Within the records below, filter for lines carrying the word "sizing" and copy them.

--- Data to use Enclosed Below ---

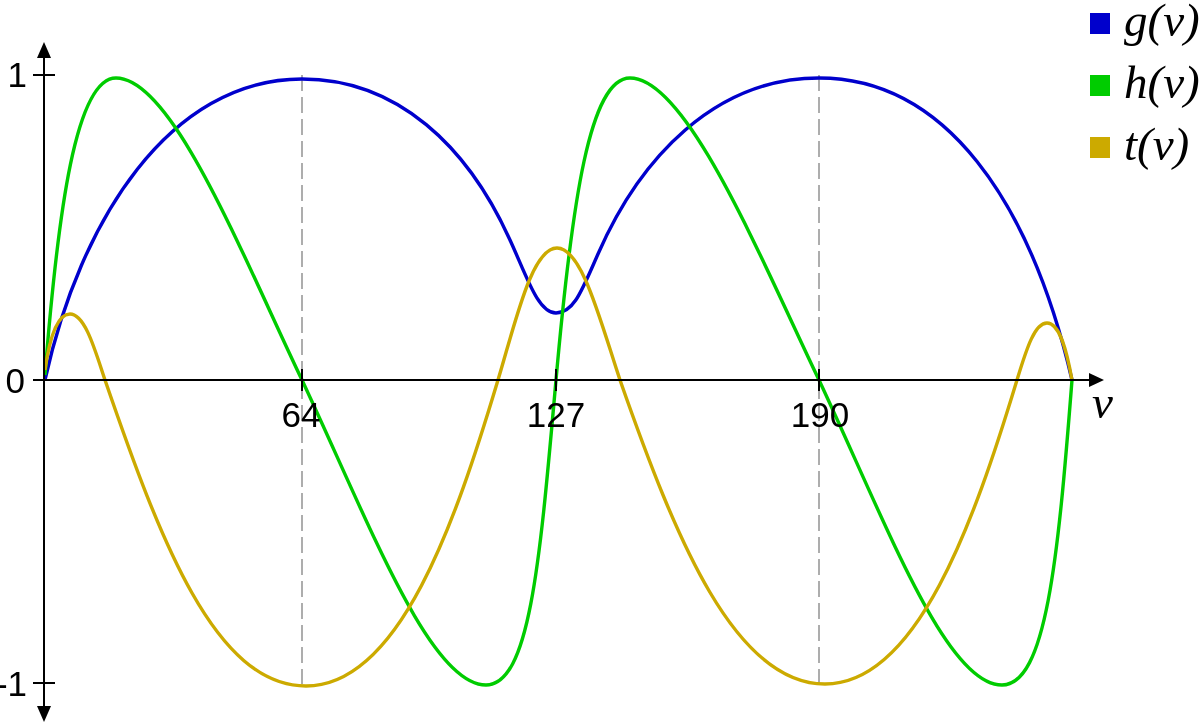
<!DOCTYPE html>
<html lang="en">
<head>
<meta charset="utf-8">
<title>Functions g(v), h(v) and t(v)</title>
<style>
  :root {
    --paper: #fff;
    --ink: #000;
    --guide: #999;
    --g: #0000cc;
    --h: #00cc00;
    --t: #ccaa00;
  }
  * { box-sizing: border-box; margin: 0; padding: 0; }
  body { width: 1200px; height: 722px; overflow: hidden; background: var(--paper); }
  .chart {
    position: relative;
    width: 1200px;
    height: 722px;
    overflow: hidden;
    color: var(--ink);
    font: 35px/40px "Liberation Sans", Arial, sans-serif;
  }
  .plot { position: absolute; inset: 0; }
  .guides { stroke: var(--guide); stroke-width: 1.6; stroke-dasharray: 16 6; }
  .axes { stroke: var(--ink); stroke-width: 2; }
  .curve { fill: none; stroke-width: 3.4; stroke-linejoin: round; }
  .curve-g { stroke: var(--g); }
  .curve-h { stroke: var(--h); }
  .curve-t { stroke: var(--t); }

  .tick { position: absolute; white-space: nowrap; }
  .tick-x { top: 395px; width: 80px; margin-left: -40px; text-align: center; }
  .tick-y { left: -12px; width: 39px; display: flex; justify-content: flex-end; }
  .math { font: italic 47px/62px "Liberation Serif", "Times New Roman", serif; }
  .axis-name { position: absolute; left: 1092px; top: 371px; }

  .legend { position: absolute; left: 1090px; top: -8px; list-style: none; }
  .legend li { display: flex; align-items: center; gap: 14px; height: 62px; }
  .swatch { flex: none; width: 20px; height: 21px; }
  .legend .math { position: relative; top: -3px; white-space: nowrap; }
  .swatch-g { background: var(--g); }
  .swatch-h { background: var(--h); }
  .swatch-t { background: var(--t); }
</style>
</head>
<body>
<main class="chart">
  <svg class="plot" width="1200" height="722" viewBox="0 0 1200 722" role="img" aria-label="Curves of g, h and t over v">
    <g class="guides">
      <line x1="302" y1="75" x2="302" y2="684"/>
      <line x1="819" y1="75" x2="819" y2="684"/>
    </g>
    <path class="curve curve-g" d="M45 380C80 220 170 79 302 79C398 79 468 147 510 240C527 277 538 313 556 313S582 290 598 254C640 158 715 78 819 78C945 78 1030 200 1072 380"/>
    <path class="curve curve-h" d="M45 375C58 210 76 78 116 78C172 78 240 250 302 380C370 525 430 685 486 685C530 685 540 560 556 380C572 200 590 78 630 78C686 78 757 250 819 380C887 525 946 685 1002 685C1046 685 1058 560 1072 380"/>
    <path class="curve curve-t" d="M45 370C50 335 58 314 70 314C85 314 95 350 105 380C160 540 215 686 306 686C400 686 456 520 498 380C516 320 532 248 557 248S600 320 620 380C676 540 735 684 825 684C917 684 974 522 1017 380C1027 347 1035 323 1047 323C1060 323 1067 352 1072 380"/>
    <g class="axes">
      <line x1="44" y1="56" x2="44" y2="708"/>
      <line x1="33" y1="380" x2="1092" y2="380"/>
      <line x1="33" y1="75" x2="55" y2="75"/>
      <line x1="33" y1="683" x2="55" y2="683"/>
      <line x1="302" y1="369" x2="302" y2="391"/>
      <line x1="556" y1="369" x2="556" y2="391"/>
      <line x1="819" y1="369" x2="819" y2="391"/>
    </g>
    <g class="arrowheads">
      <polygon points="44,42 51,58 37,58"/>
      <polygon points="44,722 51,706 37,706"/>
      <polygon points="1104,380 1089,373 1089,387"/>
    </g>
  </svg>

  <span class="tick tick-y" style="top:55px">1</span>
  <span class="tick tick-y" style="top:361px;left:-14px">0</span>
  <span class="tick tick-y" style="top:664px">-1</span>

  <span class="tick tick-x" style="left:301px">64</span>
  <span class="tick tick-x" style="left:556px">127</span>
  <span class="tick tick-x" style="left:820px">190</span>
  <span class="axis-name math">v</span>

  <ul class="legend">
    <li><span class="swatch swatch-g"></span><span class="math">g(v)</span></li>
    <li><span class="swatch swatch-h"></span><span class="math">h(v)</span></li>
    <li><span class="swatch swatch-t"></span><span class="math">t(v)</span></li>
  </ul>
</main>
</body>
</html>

--- End of Enclosed Data to use ---
--- Data to use Enclosed Below ---

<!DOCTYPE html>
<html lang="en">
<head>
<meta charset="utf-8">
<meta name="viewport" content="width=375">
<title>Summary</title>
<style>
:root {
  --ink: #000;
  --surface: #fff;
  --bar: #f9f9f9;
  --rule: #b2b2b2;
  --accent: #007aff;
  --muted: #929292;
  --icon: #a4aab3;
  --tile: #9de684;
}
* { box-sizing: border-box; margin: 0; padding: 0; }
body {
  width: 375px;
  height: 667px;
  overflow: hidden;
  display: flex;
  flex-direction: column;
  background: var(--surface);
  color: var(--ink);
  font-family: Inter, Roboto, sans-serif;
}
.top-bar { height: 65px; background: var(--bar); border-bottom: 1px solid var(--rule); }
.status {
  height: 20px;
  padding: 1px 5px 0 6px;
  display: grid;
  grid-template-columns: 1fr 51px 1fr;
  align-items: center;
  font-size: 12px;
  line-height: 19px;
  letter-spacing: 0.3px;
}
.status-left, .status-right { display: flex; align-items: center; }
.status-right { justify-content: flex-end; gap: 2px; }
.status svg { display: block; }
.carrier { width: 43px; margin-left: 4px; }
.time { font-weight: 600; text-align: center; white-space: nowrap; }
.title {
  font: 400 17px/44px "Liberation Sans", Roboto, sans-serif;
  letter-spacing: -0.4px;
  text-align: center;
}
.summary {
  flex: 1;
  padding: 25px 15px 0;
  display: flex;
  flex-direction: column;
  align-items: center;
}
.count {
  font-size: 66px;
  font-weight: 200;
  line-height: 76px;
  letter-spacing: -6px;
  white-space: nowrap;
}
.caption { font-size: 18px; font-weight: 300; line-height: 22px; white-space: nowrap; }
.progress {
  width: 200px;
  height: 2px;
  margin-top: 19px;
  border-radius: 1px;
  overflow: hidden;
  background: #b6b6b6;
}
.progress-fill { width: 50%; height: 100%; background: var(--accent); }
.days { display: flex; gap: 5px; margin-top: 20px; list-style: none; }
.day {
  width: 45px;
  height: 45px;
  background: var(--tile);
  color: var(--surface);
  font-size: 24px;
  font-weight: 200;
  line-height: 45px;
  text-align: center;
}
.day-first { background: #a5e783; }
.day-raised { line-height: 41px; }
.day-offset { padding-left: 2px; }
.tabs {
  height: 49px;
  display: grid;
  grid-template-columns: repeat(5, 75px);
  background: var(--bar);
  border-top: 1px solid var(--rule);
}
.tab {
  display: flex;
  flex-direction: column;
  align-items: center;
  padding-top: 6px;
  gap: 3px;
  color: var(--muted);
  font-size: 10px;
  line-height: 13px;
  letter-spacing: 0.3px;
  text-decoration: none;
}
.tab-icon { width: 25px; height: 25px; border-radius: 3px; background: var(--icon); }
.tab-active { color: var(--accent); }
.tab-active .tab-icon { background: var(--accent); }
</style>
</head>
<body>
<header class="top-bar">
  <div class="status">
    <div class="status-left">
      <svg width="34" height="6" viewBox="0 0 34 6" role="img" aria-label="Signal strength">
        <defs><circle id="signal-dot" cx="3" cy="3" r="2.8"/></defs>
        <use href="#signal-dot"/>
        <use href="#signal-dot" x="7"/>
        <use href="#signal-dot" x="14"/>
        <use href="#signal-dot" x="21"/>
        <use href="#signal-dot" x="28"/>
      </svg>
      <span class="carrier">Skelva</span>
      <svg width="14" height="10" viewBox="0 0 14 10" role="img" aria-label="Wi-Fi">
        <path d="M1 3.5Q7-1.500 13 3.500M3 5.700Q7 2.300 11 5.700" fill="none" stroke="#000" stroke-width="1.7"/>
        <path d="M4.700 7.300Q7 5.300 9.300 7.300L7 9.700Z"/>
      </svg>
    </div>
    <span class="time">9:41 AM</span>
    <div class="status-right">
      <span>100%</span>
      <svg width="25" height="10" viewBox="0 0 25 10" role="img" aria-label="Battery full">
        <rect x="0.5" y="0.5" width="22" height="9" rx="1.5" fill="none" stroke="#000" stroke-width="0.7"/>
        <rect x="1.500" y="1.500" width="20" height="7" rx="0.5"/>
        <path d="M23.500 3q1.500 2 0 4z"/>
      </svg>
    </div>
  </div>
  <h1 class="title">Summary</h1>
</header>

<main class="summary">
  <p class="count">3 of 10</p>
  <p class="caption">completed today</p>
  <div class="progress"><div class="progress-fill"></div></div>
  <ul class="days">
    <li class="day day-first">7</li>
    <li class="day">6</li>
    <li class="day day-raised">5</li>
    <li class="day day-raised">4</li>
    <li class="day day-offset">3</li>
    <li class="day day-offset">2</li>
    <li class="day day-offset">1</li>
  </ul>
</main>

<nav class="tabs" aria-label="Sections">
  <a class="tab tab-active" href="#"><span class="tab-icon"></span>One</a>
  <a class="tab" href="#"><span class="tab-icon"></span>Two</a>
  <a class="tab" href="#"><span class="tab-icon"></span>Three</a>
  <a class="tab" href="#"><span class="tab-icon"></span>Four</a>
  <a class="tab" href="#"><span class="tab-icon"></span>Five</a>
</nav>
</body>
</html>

--- End of Enclosed Data to use ---
--- Data to use Enclosed Below ---

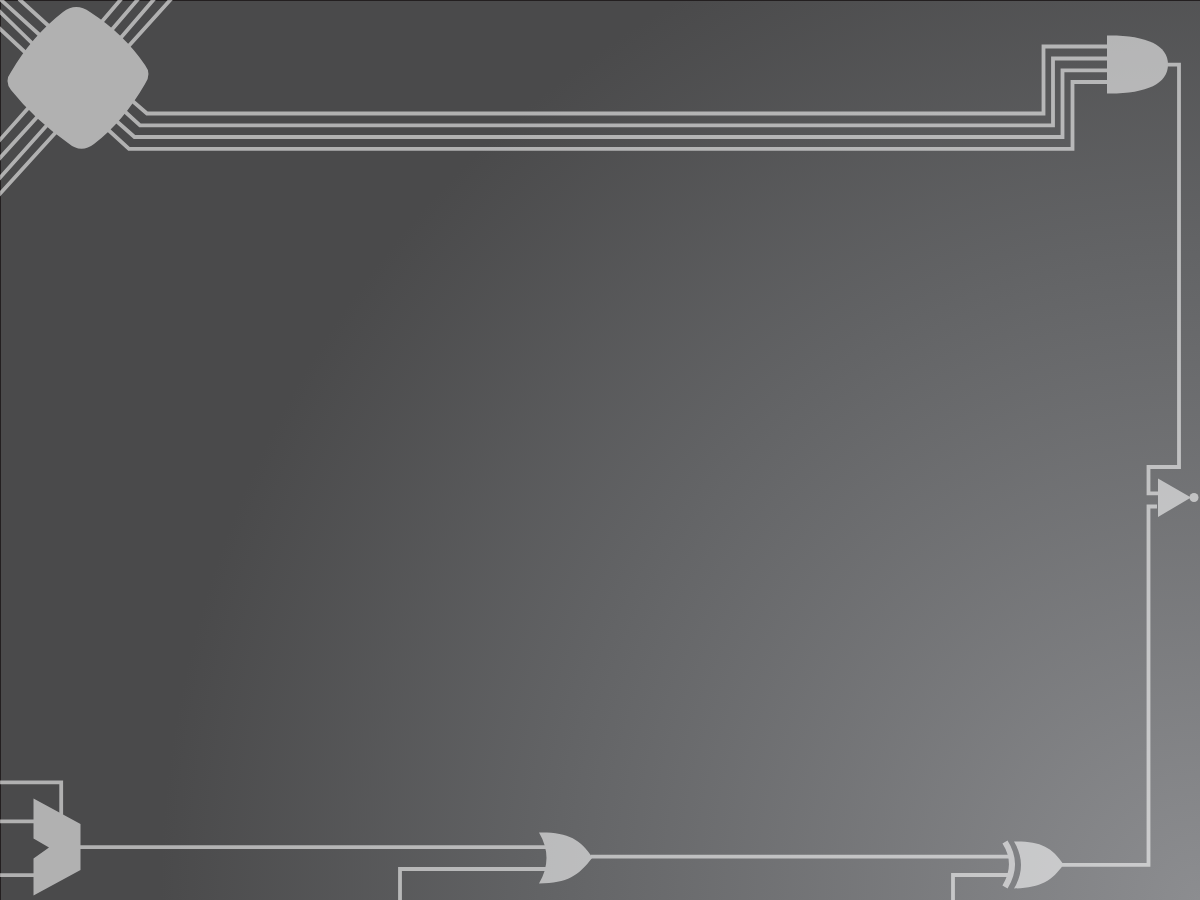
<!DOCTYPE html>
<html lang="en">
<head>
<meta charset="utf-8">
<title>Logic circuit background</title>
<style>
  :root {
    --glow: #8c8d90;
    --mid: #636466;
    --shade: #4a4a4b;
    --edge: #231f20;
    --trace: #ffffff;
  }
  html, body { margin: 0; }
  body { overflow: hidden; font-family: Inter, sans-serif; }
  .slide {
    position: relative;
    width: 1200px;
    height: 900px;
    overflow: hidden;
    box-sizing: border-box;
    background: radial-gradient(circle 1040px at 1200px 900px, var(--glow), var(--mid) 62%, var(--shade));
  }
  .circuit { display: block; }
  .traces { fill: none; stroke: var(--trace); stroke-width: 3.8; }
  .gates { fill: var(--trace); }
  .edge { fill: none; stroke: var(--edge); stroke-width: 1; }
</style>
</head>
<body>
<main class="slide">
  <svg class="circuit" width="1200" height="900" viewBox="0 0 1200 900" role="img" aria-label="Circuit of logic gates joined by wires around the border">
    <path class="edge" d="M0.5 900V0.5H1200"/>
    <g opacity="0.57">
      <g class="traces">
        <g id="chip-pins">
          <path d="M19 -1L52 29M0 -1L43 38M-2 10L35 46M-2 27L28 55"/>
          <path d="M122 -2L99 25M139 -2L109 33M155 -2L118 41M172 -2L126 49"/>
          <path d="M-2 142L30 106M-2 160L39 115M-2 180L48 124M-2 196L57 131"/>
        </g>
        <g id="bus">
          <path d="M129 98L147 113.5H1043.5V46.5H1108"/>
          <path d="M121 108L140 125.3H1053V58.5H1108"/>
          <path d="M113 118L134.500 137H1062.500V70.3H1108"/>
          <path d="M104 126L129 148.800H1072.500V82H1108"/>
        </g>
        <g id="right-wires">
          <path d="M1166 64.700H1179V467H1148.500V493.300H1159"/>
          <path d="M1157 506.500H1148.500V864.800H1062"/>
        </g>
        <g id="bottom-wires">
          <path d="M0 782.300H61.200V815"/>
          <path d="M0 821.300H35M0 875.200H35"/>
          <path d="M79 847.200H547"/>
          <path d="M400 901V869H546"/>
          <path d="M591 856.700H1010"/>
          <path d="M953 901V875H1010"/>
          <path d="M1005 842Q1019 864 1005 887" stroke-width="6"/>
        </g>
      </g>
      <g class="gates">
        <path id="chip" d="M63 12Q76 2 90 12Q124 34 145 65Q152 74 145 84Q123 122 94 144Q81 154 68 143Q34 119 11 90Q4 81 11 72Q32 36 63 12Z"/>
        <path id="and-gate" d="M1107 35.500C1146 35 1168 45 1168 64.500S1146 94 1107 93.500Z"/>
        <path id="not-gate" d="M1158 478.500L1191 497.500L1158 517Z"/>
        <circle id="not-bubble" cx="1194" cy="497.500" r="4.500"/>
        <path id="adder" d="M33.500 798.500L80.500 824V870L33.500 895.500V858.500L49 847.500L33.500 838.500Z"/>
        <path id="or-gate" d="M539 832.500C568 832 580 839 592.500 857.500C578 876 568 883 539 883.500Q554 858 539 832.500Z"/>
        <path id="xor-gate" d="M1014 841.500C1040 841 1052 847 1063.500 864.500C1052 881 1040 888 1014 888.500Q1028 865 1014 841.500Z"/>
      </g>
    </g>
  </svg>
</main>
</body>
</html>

--- End of Enclosed Data to use ---

# Response below
  * { box-sizing: border-box; margin: 0; padding: 0; }
* { box-sizing: border-box; margin: 0; padding: 0; }
    box-sizing: border-box;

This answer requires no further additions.